··· Source material
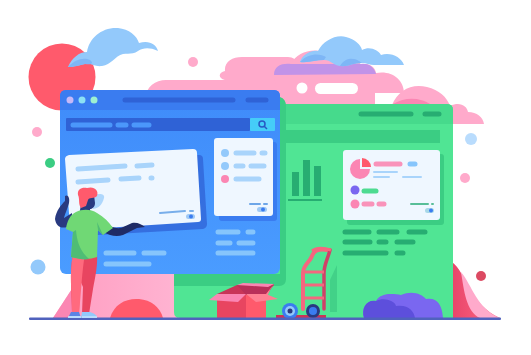
<!DOCTYPE html>
<html lang="en">
<head>
<meta charset="utf-8">
<title>Building a web page</title>
<style>
:root {
  --white: #ffffff;
  --pink: #ffaacb;
  --pink-deep: #fb86b3;
  --coral: #ff5a6c;
  --coral-deep: #e84560;
  --crimson: #c93558;
  --sky: #93c9fb;
  --sky-pale: #b9dcfd;
  --blue: #4595fd;
  --blue-mid: #3a7cf0;
  --blue-deep: #2f62d6;
  --green: #50e594;
  --green-mid: #3bcd83;
  --green-deep: #27ad72;
  --card: #eff7ff;
  --line: #a9d4fb;
  --violet: #7a67f0;
  --violet-deep: #5d4fdc;
  --navy: #293a80;
  --navy-deep: #1f2b66;
}
html, body { margin: 0; background: var(--white); overflow: hidden; }
svg { display: block; width: 531px; height: 355px; }
.white { fill: var(--white); }
.pink { fill: var(--pink); }
.pink-deep { fill: var(--pink-deep); }
.coral { fill: var(--coral); }
.coral-deep { fill: var(--coral-deep); }
.crimson { fill: var(--crimson); }
.sky { fill: var(--sky); }
.sky-pale { fill: var(--sky-pale); }
.blue { fill: var(--blue); }
.blue-mid { fill: var(--blue-mid); }
.blue-deep { fill: var(--blue-deep); }
.green { fill: var(--green); }
.green-mid { fill: var(--green-mid); }
.green-deep { fill: var(--green-deep); }
.card { fill: var(--card); }
.violet { fill: var(--violet); }
.violet-deep { fill: var(--violet-deep); }
.navy { fill: var(--navy); }
.navy-deep { fill: var(--navy-deep); }
.bars { fill: none; stroke-linecap: round; stroke-width: 5; }
.bars-line { stroke: var(--line); }
.bars-sky { stroke: #86c5fc; }
.bars-green { stroke: var(--green-deep); }
.bars-blue { stroke: var(--blue-deep); }
.bars-thin { stroke-width: 2; }
</style>
</head>
<body>
<svg viewBox="0 0 531 355" role="img" aria-label="A man arranges content cards on a large browser window">
  <defs>
    <linearGradient id="blue-panel" x1="0" y1="0" x2="0" y2="1">
      <stop offset="0" stop-color="#3f8bfa"/>
      <stop offset="1" stop-color="#4a9cff"/>
    </linearGradient>
    <linearGradient id="left-hill" x1="0" y1="0" x2="1" y2="0">
      <stop offset="0" stop-color="#ff9cc0"/>
      <stop offset="1" stop-color="#ffb4d2"/>
    </linearGradient>
    <linearGradient id="right-hill" x1="0" y1="0" x2="1" y2="0">
      <stop offset="0" stop-color="#e8456a"/>
      <stop offset="1" stop-color="#ff6a84"/>
    </linearGradient>
    <path id="back-cloud" d="M274 75C274 65 283 63 291 64C297 51 317 46 329 55C341 49 356 55 361 65C367 62 375 66 376 73C391 70 404 79 404 93H282C277 88 274 82 274 75Z"/>
    <path id="blue-cloud" d="M300 62C303 54 311 50 318 51C323 41 336 34 346 37C355 39 361 45 362 50C370 46 378 50 381 55C391 52 401 57 404 65H374C370 65 366 63 362 63C352 63 348 67 340 66C333 65 331 60 324 60C316 60 309 63 300 62Z"/>
  </defs>

  <g id="sky">
    <circle class="coral" cx="62" cy="77" r="33.500"/>
    <path class="sky" d="M68 67C72 58 79 52 87 52C89 38 102 27 118 28C129 29 137 36 139 43C149 40 156 44 158 51C149 47 143 48 138 51C133 55 128 53 123 54C115 56 111 65 102 66C95 67 91 63 85 64C79 65 75 67 68 67Z"/>
    <path d="M68 67C75 59 84 57 90 60C94 63 92 65 85 64C79 65 75 67 68 67Z" fill="#7eb6f6"/>
    <path class="pink" d="M146 100C145 87 155 80 166 80H225C217 78 219 72 225 71C224 62 232 57 242 57H288C293 57 297 60 298 64L310 70V106H146Z"/>
    <use href="#back-cloud" class="pink"/>
    <path class="pink" d="M276 80H375V105H276Z"/>
    <path d="M274 75C274 65 283 63 291 64H361C367 63 374 66 376 74Z" fill="#c193e8"/>
    <use href="#blue-cloud" class="sky"/>
    <path d="M300 62C308 53 320 53 326 57L324 60C316 60 309 63 300 62ZM340 66C344 58 354 56 362 63C352 63 348 67 340 66Z" fill="#7eb6f6"/>
    <circle class="white" cx="302" cy="88" r="5.500"/>
    <rect class="white" x="315" y="83" width="43" height="11" rx="5.500"/>
    <path class="pink" d="M392 105C398 90 412 83 427 87C439 90 447 97 450 106C460 101 467 106 468 112C477 112 483 117 484 124H440L420 105Z"/>
    <path class="pink-deep" d="M393 104C406 96 421 98 430 104L440 112H420Z"/>
    <circle class="pink" cx="193" cy="62" r="5"/>
    <circle class="coral" cx="229" cy="72" r="0"/>
    <circle class="pink" cx="37" cy="132" r="5"/>
    <circle class="green-mid" cx="50" cy="163" r="5"/>
    <circle class="sky" cx="38" cy="267" r="7.500"/>
    <circle class="sky-pale" cx="471" cy="139" r="6"/>
    <circle class="pink" cx="465" cy="178" r="5"/>
    <circle cx="481" cy="276" r="5" fill="#dc4a62"/>
  </g>

  <g id="hills">
    <path d="M53 318L83 272H178V318Z" fill="url(#left-hill)"/>
    <path class="pink-deep" d="M53 318L83 272L76 318Z"/>
    <path class="coral" d="M110 318C114 304 126 298 139 299C151 300 160 307 163 318Z"/>
    <path d="M452 262C466 272 470 305 500 318H452Z" fill="url(#right-hill)"/>
    <path class="pink" d="M461 272C472 285 477 309 500 318H480C466 312 464 290 461 272Z"/>
  </g>

  <g id="green-window">
    <path class="green" d="M268 104H447Q453 104 453 110V318H180Q174 318 174 312V270H268Z"/>
    <path d="M280 104H447Q453 104 453 110V124H280Z" fill="#46da8c"/>
    <path class="green-mid" d="M280 130H440V143H280Z"/>
    <path class="green-mid" d="M174 274H280V97Q286 99 286 106V279Q286 286 279 286H174Z"/>
    <path class="bars bars-green" d="M361 114H411M425 114H439"/>
    <g id="bar-chart" class="green-deep">
      <rect x="292" y="172" width="7" height="24"/>
      <rect x="303" y="160" width="7" height="36"/>
      <rect x="314" y="166" width="7" height="30"/>
      <rect x="288" y="199" width="34" height="2"/>
    </g>
    <path class="bars bars-green" d="M345 232H369M379 232H397M409 232H425M345 242H370M379 242H386M397 242H413M345 253H386M397 253H403"/>
    <g id="stats-card">
      <rect class="green-mid" x="347" y="154" width="97" height="71" rx="3"/>
      <rect class="card" x="343" y="150" width="97" height="70" rx="3"/>
      <circle class="pink-deep" cx="360" cy="169" r="10"/>
      <path class="card" d="M360 169V158H372V169Z"/>
      <path class="coral" d="M362 167V158A9 9 0 0 1 371 167Z"/>
      <path class="bars" d="M376 164H400" stroke="#f993ba"/>
      <path class="bars bars-sky" d="M410 164H415"/>
      <path class="bars bars-line bars-thin" d="M374 172H397M374 177H389M403 177H421"/>
      <circle class="violet" cx="355" cy="190" r="4.500"/>
      <circle class="pink-deep" cx="355" cy="204" r="4.500"/>
      <path class="bars" d="M364 191H376" stroke="#4ddb91"/>
      <path class="bars" d="M364 204H372M379 204H384" stroke="#f993ba"/>
      <path class="bars bars-thin" d="M411 204H428M432 204H433" stroke="#58be98"/>
      <rect x="425" y="208" width="9" height="5" rx="2.500" fill="#a8d8e8"/>
      <circle class="blue-mid" cx="431" cy="210.500" r="2"/>
    </g>
  </g>

  <g id="blue-window">
    <rect x="60" y="90" width="220" height="184" rx="6" fill="url(#blue-panel)"/>
    <path class="blue-mid" d="M60 110V96Q60 90 66 90H274Q280 90 280 96V110Z"/>
    <circle cx="70" cy="100" r="3.500" fill="#c6b8f8"/>
    <circle cx="82" cy="100" r="3.500" fill="#8ce1f4"/>
    <circle cx="94" cy="100" r="3.500" fill="#9df0d0"/>
    <path class="bars bars-blue" d="M125 100H233M248 100H266"/>
    <g id="search-bar">
      <rect class="blue-deep" x="66" y="118" width="184" height="13" rx="1"/>
      <path class="bars" d="M73 125H110M118 125H126M134 125H149" stroke="#4b97fb" stroke-width="4"/>
      <rect x="250" y="118" width="25" height="13" rx="1" fill="#45cdf8"/>
      <circle cx="262" cy="124" r="3" fill="none" stroke="#2858c4" stroke-width="1.500"/>
      <path d="M264 126L267 129" stroke="#2858c4" stroke-width="1.500"/>
    </g>
    <g id="list-card">
      <rect class="blue-mid" x="219" y="142" width="58" height="79" rx="3"/>
      <rect class="card" x="214" y="138" width="59" height="78" rx="3"/>
      <circle class="sky" cx="225" cy="153" r="4"/>
      <circle class="sky" cx="225" cy="166" r="4"/>
      <circle class="pink-deep" cx="225" cy="179" r="4"/>
      <path class="bars bars-line" d="M236 153H254M262 153H265M236 166H243M251 166H264M236 179H259"/>
      <path class="bars bars-thin" d="M250 204H260M264 204H267" stroke="#6da6e8"/>
      <rect x="257" y="207" width="10" height="5" rx="2.500" fill="#9fc9f5"/>
      <circle class="blue-mid" cx="263" cy="209.500" r="2"/>
    </g>
    <path class="bars bars-sky" d="M218 232H238M248 232H253M218 243H230M239 243H253M218 253H253M106 253H134M144 253H164M106 264H149"/>
  </g>

  <g id="dragged-card">
    <path class="blue-deep" d="M74 162L199 155Q203 155 203 159L207 224Q207 228 203 229L80 236Z" opacity="0.750"/>
    <path class="card" d="M69 155L193 149Q197 149 197 153L201 219Q201 222 198 222L73 230Q70 230 70 227L65 159Q65 156 69 155Z"/>
    <path class="bars bars-line" stroke-width="6" d="M78 169L125 166M137 166L152 165M78 182L108 180M121 179L139 178M151 178H152"/>
    <path class="bars bars-thin" d="M160 213L185 211M190 211H193" stroke="#78aeea"/>
    <rect x="186" y="214" width="9" height="5" rx="2.500" fill="#9fc9f5"/>
    <circle class="blue-mid" cx="191" cy="216.500" r="2"/>
  </g>

  <g id="moving-box">
    <path class="coral" d="M217 294H266V318H217Z"/>
    <path class="coral-deep" d="M217 294H246V318H217Z"/>
    <path class="crimson" d="M217 294L237 285H274L266 294Z"/>
    <path d="M237 285L274 284L267 295H246Z" fill="#b92f59"/>
    <path class="pink-deep" d="M217 294L209 300L238 302L246 294Z"/>
    <path d="M246 294L266 294L278 299L256 302Z" fill="#ff8093"/>
    <path d="M266 294L274 284L270 290L266 299Z" fill="#ff8093"/>
    <path class="pink-deep" d="M237 285L243 283L274 284L268 287Z"/>
  </g>

  <g id="hand-truck">
    <path d="M303 309V273C303 265 310 262 312 256C314 250 321 249 327 250" fill="none" stroke="#f5667f" stroke-width="4" stroke-linecap="round"/>
    <path d="M324 309V273C324 265 327 261 330 250" fill="none" stroke="#cf4168" stroke-width="3.500" stroke-linecap="round"/>
    <path d="M312 251C317 247 324 248 331 250M304 272H324M304 285H324M304 298H324" fill="none" stroke="#f5667f" stroke-width="3"/>
    <path class="green-deep" d="M330 280L337 265V312H330Z" opacity="0.350"/>
    <path class="crimson" d="M276 315H326V318H276Z"/>
    <circle class="navy" cx="313" cy="311" r="7"/>
    <circle class="blue-mid" cx="313" cy="311" r="4"/>
    <circle class="blue-mid" cx="290" cy="311" r="8"/>
    <circle class="sky" cx="290" cy="311" r="5"/>
    <circle class="navy" cx="290" cy="311" r="2.500"/>
  </g>

  <g id="bushes">
    <path class="violet" d="M364 318C361 308 366 300 376 301C381 292 394 294 401 295C412 290 422 294 426 299C436 297 442 303 443 318Z"/>
    <path class="violet-deep" d="M364 318C361 308 367 299 376 301C384 297 395 301 396 306C408 304 414 311 415 318Z"/>
  </g>

  <rect id="ground" x="29" y="317.500" width="472" height="2.500" rx="1" fill="#5062bd"/>

  <g id="worker">
    <path class="navy" d="M72 224C63 231 56 227 55 219C56 211 61 205 65 201L65 196C68 194 70 198 69 203C67 210 65 214 64 218L72 213Z"/>
    <path class="navy-deep" d="M99 217C106 225 114 229 121 228L132 223C137 222 141 224 145 227L137 228L123 235C112 239 100 231 95 225Z"/>
    <path class="sky" d="M94 195C100 193 105 194 104 198C102 205 99 208 93 209Z" opacity="0.700"/>
    <path class="navy" d="M82 197L94 195L95 203C95 207 92 209 90 209L91 215H79L81 205Z"/>
    <path class="coral" d="M78 195C77 189 82 187 87 188C94 186 99 190 97 196C94 199 89 197 88 200L86 206L81 208C78 204 80 199 78 195Z"/>
    <path class="coral-deep" d="M73 254H97C98 265 95 278 93 289L89 314H82L83 287L80 280L79 314H72C72 292 69 274 73 254Z"/>
    <path d="M73 254H85C82 270 81 294 79 314H72C72 292 69 274 73 254Z" fill="#ff6a7e"/>
    <path d="M76 212C82 209 91 209 97 213C104 217 109 222 113 228L103 235L98 230L97 257C89 260 80 259 71 257L73 232L66 229C67 221 70 215 76 212Z" fill="#70d875"/>
    <path d="M73 232L71 257C79 259 84 260 89 259C80 251 77 242 76 230ZM98 230L97 222L103 235Z" fill="#4fbd75"/>
    <path d="M71 312H79L81 318H68Z" fill="#5b83e4"/>
    <path class="sky" d="M82 312H90C95 314 97 315 97 318H81Z"/>
    <path class="sky-pale" d="M68 316H81V318H68ZM82 316H97V318H82Z"/>
  </g>
</svg>
</body>
</html>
······
### Instructions for the task
Scan the records for the word "navy" and copy every line where it is found.

### Answer space
  --navy: #293a80;
  --navy-deep: #1f2b66;
.navy { fill: var(--navy); }
.navy-deep { fill: var(--navy-deep); }
    <circle class="navy" cx="313" cy="311" r="7"/>
    <circle class="navy" cx="290" cy="311" r="2.500"/>
    <path class="navy" d="M72 224C63 231 56 227 55 219C56 211 61 205 65 201L65 196C68 194 70 198 69 203C67 210 65 214 64 218L72 213Z"/>
    <path class="navy-deep" d="M99 217C106 225 114 229 121 228L132 223C137 222 141 224 145 227L137 228L123 235C112 239 100 231 95 225Z"/>
    <path class="navy" d="M82 197L94 195L95 203C95 207 92 209 90 209L91 215H79L81 205Z"/>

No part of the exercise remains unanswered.